The study utilized a Scottish primary care database to examine close to 8000 patients with bowel cancer matched with individuals without bowel cancer. Through this analysis, the investigators found that the use of antibiotics was associated with an increased risk of colon cancer across all age groups. Further, the risk increased by almost 50% for patients under age 50 years, while the increase was only 9% in those aged over 50 years.
“To our knowledge, this is the first study to link antibiotic use with the growing risk of early onset colon cancer—a disease which has been increasing at a rate of at least 3% per year over the last 2 decades,” said Sarah Perrott, from the University of Aberdeen, in a data presentation. “Junk food, sugary drinks, obesity, and alcohol are likely to have played a part in that rise, but our data stress the importance of avoiding unnecessary antibiotics, especially in children and young adults.”
The investigators found that antibiotics were linked to cancers in the first part of the colon, the right side, and in the younger patients. Specifically, the development of these right-side cancers was associated with quinolones and sulfonamides/trimethoprim, which are used to treat a number of infections. According to the investigators, the contents of the right side of the colon are more liquid, and as such, the microbiome in this section of the colon may be different from those in other areas of the colon.
“We now want to find out if there is a link between antibiotic use and changes in the microbiome, which can make the colon more susceptible to cancer especially in younger people,” said Leslie Samuel, MSc, in a press release. “It’s a complex situation as we know that the microbiome can quickly revert to its previous state even when the bowel has been cleared out for a diagnostic procedure such as an endoscopy. We don’t yet know if antibiotics can induce any effects on the microbiome that could directly or indirectly contribute to development of colon cancer.”

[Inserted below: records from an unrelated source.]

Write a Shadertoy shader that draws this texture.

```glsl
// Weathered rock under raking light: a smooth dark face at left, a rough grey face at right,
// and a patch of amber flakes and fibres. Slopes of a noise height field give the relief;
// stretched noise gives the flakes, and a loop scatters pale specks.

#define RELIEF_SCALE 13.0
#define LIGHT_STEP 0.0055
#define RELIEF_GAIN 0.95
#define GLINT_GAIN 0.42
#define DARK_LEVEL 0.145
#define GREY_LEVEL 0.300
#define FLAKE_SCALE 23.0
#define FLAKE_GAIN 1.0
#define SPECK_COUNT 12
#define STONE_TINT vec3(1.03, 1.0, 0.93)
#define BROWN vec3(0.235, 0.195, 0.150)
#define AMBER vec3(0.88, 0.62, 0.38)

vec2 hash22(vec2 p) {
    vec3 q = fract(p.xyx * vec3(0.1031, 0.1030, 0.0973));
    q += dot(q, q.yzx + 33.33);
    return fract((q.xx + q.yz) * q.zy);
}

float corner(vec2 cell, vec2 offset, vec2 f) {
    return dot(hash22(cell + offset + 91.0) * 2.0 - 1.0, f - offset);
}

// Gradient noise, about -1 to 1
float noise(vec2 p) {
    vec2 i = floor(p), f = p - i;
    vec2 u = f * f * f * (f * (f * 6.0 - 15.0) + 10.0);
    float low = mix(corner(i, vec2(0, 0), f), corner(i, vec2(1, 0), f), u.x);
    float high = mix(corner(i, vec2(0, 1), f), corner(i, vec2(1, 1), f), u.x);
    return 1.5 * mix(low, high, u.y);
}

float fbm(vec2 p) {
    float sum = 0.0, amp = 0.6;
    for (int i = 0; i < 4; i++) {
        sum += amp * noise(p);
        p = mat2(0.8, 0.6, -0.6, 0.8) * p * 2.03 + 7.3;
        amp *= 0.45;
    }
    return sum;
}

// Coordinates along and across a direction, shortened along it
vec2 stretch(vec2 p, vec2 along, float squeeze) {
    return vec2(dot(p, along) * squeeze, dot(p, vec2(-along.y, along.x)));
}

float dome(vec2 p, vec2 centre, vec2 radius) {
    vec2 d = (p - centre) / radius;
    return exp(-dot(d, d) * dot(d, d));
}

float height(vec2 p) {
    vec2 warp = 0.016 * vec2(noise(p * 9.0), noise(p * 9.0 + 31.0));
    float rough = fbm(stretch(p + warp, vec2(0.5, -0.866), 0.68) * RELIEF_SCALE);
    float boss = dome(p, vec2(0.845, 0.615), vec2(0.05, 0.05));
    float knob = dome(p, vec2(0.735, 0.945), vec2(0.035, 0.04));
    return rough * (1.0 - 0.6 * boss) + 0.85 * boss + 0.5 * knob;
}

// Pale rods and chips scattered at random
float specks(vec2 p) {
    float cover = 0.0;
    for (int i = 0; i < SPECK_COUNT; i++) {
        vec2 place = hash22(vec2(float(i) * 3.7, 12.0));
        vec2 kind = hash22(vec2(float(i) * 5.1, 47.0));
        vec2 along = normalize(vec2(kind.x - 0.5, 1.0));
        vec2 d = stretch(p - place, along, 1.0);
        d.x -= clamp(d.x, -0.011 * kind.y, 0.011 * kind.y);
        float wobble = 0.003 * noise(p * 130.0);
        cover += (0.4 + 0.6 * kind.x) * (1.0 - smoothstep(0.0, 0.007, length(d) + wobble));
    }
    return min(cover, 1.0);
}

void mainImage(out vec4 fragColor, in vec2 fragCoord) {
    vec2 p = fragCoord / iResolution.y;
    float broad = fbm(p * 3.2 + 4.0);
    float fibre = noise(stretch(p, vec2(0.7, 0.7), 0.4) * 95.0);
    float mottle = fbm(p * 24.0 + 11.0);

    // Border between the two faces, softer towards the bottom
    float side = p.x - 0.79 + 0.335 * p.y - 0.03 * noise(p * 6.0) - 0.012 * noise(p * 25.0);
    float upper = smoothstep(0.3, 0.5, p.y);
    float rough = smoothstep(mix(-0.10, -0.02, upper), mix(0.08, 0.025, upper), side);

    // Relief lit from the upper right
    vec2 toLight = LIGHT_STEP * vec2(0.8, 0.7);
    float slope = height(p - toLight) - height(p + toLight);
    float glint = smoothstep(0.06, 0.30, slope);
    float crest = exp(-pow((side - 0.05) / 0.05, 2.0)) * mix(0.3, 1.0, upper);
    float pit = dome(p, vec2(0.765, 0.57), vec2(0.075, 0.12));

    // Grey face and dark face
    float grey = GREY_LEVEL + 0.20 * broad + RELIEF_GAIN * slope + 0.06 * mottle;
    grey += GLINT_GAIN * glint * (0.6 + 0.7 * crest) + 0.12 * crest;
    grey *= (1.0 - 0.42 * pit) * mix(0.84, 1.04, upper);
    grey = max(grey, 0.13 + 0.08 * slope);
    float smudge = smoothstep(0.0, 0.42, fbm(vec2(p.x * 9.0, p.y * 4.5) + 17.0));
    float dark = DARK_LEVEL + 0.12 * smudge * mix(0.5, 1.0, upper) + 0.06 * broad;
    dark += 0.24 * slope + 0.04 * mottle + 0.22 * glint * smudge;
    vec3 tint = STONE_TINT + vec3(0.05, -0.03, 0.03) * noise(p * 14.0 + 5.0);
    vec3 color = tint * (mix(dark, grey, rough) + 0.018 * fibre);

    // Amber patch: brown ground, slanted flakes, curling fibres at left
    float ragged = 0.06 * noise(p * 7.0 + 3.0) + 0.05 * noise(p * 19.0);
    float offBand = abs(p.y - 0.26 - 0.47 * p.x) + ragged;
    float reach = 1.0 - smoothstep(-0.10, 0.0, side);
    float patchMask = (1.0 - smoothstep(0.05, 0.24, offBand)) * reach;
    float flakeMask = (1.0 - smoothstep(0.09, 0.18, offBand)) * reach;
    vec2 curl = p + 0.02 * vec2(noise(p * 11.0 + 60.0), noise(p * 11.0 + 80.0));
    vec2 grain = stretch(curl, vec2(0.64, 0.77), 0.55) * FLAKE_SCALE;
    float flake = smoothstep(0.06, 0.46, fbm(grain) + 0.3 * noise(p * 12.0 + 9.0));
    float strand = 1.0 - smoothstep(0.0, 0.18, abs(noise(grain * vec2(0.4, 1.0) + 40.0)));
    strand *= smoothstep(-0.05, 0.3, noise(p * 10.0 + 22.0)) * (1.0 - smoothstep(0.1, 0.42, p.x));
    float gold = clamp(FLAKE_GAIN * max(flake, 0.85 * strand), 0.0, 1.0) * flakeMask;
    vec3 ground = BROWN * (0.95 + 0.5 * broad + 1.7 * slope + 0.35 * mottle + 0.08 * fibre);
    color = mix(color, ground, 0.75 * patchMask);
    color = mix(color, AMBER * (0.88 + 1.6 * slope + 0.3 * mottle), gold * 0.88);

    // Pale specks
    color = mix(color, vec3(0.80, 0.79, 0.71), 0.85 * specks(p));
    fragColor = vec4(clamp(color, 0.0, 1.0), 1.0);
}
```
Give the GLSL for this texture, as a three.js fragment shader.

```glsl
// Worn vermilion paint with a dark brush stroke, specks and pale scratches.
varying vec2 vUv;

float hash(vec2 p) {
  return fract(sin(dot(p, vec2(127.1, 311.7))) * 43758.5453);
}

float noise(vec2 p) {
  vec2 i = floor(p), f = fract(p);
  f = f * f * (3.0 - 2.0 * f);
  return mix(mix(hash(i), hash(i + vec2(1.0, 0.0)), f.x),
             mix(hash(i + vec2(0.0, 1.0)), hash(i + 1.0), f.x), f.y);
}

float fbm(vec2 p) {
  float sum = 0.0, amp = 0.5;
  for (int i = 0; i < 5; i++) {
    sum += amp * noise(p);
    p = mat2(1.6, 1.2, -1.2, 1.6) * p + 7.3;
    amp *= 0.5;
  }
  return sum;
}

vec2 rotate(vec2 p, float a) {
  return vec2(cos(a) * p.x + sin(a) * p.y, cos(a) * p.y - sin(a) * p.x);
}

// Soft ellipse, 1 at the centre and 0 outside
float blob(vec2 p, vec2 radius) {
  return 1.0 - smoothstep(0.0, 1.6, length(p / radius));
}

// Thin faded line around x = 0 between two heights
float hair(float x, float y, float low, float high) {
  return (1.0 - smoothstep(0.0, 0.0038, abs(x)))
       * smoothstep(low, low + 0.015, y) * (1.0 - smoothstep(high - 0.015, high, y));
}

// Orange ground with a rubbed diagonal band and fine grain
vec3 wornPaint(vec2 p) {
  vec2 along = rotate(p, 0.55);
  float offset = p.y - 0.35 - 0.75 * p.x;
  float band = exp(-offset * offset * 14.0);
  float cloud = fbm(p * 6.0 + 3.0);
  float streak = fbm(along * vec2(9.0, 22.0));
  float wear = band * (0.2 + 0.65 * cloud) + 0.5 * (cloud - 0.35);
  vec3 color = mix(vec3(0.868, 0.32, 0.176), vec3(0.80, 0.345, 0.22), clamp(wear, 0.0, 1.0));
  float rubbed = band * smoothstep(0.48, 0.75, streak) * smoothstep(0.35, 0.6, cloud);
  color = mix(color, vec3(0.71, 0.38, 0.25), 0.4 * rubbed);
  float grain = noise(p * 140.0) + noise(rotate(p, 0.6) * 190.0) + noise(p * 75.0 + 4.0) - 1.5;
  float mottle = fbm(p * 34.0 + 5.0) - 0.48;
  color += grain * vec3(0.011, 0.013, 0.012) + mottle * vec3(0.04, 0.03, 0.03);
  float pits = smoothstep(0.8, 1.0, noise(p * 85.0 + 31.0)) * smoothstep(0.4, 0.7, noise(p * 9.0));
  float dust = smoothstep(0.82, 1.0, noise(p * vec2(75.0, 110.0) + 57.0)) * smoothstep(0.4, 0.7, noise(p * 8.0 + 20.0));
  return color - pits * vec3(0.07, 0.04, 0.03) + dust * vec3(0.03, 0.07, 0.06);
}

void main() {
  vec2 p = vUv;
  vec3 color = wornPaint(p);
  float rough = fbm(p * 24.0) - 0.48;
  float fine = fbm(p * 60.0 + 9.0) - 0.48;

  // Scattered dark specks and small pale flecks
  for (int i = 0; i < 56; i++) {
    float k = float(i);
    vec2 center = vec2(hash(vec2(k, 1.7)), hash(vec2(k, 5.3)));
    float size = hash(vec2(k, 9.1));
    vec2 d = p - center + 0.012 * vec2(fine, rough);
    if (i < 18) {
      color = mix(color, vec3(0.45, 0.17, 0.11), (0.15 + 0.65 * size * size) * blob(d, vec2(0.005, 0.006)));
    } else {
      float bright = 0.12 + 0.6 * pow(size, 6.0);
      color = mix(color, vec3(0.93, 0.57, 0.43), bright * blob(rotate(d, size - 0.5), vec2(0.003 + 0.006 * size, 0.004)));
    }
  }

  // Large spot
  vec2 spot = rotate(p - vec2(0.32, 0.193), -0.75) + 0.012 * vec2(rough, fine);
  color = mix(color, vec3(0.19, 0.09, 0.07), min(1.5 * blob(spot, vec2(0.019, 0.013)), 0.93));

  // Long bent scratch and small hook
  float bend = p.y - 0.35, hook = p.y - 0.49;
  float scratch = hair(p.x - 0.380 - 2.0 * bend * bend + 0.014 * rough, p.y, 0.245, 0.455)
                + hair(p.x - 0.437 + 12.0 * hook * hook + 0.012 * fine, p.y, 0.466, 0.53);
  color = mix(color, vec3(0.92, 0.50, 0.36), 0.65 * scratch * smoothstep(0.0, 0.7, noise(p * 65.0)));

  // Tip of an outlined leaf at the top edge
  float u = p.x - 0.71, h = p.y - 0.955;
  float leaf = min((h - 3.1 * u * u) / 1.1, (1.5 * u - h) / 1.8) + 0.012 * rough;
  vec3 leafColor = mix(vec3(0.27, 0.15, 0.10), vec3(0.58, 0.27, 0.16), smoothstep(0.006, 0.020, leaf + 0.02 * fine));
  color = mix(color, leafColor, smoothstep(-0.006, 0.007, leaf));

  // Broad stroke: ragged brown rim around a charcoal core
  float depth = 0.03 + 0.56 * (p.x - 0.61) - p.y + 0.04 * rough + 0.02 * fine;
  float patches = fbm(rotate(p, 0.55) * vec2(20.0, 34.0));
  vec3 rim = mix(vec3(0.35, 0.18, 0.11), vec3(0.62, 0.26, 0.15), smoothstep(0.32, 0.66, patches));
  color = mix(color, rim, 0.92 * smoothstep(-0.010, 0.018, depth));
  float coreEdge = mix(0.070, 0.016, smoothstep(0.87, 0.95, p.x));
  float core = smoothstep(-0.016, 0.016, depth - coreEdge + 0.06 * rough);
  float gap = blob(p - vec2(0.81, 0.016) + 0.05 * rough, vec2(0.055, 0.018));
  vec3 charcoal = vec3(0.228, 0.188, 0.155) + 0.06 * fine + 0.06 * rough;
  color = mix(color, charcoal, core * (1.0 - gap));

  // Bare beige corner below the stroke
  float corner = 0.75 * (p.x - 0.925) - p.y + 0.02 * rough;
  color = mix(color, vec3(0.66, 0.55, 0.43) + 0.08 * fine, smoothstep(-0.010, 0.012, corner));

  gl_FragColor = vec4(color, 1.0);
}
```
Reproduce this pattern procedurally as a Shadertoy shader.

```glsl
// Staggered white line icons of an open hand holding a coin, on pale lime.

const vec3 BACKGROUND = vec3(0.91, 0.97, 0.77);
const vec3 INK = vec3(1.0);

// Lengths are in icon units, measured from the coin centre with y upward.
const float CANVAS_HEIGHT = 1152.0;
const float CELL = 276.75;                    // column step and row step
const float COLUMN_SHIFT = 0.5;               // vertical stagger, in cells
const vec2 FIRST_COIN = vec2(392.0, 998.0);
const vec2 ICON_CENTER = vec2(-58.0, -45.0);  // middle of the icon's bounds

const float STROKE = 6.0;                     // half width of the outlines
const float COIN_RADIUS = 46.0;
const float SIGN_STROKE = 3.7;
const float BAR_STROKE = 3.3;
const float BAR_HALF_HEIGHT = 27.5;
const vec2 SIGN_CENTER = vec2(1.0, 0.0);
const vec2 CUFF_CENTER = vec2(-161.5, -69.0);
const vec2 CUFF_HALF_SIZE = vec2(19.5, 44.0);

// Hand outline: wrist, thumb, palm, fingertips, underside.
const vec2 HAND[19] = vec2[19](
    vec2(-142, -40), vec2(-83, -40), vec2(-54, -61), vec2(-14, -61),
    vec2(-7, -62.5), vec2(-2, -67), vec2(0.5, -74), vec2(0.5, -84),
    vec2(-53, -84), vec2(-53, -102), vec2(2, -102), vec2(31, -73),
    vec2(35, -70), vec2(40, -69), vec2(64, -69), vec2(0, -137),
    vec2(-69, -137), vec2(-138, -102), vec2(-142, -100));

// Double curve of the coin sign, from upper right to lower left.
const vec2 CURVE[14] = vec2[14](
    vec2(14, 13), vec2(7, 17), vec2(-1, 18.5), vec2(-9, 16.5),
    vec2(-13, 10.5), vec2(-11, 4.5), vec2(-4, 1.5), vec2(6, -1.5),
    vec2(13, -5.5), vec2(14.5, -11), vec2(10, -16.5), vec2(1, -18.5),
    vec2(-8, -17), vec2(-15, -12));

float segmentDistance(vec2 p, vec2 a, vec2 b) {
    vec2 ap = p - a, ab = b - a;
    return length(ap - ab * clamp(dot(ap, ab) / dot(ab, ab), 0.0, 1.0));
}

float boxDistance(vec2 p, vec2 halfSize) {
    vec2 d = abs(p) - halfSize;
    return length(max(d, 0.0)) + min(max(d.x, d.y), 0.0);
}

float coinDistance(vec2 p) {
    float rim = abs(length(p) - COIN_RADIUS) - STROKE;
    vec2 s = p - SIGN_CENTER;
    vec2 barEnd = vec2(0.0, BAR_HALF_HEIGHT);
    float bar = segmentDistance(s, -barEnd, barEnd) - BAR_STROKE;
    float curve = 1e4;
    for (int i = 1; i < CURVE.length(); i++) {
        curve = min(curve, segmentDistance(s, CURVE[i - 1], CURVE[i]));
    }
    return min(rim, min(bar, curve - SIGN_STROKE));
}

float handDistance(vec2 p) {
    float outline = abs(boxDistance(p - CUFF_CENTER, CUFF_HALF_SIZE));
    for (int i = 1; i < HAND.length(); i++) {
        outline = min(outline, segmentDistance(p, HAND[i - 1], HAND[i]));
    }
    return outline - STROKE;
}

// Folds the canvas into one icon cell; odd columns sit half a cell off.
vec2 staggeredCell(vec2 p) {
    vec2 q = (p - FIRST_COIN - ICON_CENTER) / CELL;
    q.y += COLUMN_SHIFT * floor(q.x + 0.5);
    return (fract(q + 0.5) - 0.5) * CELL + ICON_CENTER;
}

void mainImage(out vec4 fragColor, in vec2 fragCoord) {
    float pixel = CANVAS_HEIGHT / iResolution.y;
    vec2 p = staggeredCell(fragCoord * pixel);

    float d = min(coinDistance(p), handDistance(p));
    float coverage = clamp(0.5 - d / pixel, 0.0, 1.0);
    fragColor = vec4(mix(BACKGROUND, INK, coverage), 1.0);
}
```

Further compounding the cause for concern, younger patients with colon cancer—between the ages of 20 and 40 years—tend to have a worse prognosis than older individuals, as they are often diagnosed later.
“Physicians are less likely to investigate a patient with abdominal discomfort for colon cancer if they are in their 30s than if they are in their 70s, and younger patients are not eligible for bowel cancer screening,” said Alberto Sobrero, MD, in the release. “As a result, their cancer is usually diagnosed at a later stage, when it is more difficult to treat.”
Bowel cancer data reinforce need to reduce unnecessary antibiotic use [news release]. EurekAlert; July 2, 2021. Accessed July 6, 2021. https://www.eurekalert.org/pub_releases/2021-07/esfm-bcd070121.php